§ EXERCISE PROMPT
Where the word "html" shows up in the entries below, please copy the whole line.

Extracted records
◆ ◆ ◆ ◆
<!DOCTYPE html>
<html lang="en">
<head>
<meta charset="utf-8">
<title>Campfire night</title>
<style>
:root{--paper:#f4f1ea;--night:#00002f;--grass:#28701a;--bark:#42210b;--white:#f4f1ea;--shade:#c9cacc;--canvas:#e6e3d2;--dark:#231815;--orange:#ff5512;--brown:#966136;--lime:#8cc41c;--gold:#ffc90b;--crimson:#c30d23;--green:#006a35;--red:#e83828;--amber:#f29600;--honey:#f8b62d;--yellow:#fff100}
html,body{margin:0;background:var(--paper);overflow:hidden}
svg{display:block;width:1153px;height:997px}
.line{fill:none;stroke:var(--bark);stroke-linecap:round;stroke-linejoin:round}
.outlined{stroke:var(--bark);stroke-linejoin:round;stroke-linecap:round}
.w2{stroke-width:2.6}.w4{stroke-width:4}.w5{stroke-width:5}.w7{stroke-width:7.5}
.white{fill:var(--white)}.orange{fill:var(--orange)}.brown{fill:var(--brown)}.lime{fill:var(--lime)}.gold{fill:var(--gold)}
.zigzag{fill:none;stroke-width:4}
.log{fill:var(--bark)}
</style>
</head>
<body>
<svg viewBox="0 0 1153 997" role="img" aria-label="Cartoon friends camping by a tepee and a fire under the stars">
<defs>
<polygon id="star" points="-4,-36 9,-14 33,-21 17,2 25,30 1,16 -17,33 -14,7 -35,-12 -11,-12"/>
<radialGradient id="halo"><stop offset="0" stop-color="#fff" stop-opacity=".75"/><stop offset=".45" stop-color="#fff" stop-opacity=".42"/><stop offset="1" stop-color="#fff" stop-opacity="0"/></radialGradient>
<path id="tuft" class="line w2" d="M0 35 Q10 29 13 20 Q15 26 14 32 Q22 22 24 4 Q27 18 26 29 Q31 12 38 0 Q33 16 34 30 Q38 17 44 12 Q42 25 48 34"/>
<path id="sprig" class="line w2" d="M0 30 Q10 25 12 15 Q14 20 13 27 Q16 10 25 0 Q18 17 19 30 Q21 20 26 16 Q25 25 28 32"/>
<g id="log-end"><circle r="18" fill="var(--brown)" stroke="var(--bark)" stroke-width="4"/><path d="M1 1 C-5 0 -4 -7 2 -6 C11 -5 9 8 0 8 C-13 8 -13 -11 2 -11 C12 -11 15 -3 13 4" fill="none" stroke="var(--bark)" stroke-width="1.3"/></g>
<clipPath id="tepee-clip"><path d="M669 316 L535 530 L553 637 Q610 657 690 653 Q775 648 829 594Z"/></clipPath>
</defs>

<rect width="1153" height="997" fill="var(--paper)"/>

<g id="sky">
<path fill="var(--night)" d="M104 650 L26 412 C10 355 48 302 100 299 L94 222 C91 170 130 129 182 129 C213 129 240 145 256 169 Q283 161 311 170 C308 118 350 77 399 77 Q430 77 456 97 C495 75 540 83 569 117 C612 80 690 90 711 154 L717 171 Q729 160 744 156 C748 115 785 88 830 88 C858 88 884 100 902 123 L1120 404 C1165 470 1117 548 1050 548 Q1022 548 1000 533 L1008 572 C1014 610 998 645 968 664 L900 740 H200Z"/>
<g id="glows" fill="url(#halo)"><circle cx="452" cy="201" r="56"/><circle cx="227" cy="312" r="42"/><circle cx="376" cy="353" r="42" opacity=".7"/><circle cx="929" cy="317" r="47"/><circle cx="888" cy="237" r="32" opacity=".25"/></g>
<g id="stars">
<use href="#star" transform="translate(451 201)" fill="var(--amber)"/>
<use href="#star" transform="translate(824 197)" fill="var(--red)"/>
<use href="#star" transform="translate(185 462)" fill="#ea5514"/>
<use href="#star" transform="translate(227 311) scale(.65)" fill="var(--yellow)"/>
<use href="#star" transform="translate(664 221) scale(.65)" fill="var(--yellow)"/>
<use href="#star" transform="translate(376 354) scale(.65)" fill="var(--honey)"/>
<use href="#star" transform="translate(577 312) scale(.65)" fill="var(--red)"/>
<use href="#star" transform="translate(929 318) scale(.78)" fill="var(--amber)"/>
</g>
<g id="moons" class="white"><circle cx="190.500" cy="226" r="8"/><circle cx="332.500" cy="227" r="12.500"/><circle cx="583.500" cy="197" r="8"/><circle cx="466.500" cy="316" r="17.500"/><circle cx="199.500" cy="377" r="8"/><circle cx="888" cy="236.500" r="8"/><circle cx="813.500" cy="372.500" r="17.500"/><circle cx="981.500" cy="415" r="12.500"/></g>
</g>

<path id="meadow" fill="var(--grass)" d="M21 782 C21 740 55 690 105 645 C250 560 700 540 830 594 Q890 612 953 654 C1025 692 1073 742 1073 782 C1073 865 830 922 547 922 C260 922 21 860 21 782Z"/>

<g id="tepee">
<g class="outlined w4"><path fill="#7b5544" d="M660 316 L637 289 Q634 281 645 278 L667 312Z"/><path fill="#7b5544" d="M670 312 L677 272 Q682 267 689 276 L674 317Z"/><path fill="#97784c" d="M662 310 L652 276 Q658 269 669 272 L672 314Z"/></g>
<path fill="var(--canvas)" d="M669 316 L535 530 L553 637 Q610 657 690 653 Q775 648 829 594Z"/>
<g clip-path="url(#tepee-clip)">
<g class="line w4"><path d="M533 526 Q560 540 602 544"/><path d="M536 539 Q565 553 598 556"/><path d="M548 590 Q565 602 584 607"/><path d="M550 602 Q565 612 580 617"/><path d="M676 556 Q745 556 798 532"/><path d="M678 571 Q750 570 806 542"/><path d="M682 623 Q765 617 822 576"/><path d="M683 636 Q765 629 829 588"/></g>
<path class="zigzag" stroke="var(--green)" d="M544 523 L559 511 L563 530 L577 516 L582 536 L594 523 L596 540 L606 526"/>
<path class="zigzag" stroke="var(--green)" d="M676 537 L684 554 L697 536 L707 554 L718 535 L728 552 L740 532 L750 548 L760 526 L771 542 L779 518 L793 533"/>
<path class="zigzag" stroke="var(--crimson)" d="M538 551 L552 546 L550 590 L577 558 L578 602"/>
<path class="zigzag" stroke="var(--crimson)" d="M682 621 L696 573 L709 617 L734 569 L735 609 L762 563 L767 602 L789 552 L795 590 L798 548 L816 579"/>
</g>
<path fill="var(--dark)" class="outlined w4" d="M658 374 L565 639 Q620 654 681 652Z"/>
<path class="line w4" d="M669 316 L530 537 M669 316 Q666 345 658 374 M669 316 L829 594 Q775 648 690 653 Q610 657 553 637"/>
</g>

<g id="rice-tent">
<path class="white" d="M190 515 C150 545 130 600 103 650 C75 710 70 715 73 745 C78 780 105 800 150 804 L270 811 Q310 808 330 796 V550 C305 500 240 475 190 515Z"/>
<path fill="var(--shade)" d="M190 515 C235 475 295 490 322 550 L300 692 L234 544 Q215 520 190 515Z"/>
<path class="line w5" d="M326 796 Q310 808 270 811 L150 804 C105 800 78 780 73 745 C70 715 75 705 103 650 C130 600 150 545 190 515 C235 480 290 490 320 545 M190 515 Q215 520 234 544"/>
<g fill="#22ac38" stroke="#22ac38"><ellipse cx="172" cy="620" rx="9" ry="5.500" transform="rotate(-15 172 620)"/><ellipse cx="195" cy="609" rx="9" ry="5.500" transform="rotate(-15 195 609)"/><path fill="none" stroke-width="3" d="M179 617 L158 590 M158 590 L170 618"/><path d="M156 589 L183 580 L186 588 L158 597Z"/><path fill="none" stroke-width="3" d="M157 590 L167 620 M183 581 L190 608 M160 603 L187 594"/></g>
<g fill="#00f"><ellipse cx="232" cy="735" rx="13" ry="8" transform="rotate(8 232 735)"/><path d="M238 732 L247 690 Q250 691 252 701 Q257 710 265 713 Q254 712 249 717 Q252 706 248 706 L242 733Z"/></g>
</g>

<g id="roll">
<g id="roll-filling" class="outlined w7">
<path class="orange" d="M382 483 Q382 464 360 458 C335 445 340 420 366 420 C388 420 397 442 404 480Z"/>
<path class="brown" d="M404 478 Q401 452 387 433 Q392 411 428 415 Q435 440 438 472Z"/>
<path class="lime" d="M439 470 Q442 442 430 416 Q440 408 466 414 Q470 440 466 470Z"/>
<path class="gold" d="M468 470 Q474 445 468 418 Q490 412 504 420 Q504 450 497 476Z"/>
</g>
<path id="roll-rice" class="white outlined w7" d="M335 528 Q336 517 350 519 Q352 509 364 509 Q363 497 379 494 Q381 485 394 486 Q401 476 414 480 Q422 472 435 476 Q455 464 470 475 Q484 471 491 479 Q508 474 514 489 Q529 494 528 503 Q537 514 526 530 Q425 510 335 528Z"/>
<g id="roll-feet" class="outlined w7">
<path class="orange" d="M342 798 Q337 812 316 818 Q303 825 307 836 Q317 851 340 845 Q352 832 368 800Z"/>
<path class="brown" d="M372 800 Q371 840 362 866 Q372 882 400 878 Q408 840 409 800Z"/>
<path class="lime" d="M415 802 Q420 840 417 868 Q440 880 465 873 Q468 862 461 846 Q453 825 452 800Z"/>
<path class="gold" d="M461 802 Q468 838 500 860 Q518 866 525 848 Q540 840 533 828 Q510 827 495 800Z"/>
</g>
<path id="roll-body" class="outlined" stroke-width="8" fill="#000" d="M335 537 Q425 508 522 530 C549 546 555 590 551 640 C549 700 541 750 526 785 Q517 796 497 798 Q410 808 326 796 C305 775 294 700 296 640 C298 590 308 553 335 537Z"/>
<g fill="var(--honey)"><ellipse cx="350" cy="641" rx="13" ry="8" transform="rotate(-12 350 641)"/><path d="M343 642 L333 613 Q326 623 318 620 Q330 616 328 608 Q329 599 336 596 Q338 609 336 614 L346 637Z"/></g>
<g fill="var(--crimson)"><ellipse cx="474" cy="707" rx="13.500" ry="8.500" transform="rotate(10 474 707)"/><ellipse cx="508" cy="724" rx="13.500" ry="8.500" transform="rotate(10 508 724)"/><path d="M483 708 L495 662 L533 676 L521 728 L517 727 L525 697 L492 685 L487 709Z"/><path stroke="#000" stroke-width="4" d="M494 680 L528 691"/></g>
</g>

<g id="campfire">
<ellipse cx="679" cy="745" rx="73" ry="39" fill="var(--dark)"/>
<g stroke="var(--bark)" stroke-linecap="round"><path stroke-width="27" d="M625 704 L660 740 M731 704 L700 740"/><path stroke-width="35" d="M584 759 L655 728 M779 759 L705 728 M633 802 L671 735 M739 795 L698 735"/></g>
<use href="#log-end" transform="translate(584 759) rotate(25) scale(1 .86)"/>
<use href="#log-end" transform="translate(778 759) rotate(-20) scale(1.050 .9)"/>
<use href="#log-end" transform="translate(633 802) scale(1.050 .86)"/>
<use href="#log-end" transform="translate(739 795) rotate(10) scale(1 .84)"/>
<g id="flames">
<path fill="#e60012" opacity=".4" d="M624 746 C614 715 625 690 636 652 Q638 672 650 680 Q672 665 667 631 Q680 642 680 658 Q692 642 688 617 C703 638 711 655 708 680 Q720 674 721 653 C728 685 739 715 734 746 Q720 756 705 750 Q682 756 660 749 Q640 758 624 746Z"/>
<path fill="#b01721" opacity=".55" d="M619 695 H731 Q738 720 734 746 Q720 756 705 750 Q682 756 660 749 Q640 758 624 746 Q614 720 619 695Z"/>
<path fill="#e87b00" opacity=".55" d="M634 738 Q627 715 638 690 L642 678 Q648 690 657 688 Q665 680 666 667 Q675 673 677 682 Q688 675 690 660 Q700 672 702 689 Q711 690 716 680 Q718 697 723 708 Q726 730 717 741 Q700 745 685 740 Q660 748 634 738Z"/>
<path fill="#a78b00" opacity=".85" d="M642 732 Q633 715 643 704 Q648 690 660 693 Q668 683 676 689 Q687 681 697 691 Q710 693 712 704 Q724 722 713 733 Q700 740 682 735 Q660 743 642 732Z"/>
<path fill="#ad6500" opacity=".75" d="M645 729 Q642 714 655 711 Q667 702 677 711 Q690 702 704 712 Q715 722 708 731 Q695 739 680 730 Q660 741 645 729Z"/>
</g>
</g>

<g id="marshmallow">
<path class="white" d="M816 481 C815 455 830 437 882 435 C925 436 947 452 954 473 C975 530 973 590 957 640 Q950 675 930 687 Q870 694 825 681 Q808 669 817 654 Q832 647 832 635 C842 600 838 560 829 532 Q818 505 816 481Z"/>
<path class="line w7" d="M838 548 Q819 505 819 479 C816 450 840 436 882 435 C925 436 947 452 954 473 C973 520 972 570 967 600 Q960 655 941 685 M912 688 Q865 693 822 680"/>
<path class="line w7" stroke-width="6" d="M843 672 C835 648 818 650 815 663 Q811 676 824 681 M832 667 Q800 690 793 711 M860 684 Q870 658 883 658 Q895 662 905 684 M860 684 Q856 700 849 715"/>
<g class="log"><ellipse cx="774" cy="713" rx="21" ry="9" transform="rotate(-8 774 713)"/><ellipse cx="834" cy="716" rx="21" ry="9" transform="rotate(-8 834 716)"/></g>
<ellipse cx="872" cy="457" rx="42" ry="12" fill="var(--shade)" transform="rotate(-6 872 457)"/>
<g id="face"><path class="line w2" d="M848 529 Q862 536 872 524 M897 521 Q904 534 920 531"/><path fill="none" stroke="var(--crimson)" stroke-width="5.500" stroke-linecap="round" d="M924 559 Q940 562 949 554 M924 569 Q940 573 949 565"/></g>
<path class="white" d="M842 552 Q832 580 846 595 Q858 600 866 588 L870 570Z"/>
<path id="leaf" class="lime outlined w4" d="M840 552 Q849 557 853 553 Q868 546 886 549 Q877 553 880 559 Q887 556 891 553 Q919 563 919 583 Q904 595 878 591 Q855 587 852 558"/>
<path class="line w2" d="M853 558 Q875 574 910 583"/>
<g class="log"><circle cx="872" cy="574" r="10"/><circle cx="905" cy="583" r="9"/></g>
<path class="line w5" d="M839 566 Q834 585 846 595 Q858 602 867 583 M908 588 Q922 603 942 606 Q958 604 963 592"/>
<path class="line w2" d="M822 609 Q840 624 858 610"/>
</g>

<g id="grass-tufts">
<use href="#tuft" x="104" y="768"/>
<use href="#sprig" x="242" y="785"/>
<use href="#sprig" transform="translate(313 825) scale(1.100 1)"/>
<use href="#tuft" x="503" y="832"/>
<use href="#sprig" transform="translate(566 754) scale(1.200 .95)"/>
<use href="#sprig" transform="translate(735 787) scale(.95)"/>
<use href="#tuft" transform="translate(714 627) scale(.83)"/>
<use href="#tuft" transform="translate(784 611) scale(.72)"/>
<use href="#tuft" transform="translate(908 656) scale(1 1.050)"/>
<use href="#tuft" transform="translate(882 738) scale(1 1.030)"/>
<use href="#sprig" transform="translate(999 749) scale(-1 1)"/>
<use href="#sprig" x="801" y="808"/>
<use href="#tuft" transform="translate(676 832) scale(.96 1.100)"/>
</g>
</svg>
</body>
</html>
◆ ◆ ◆ ◆
§ RESPONSE TO THIS EXERCISE
<!DOCTYPE html>
<html lang="en">
html,body{margin:0;background:var(--paper);overflow:hidden}
</html>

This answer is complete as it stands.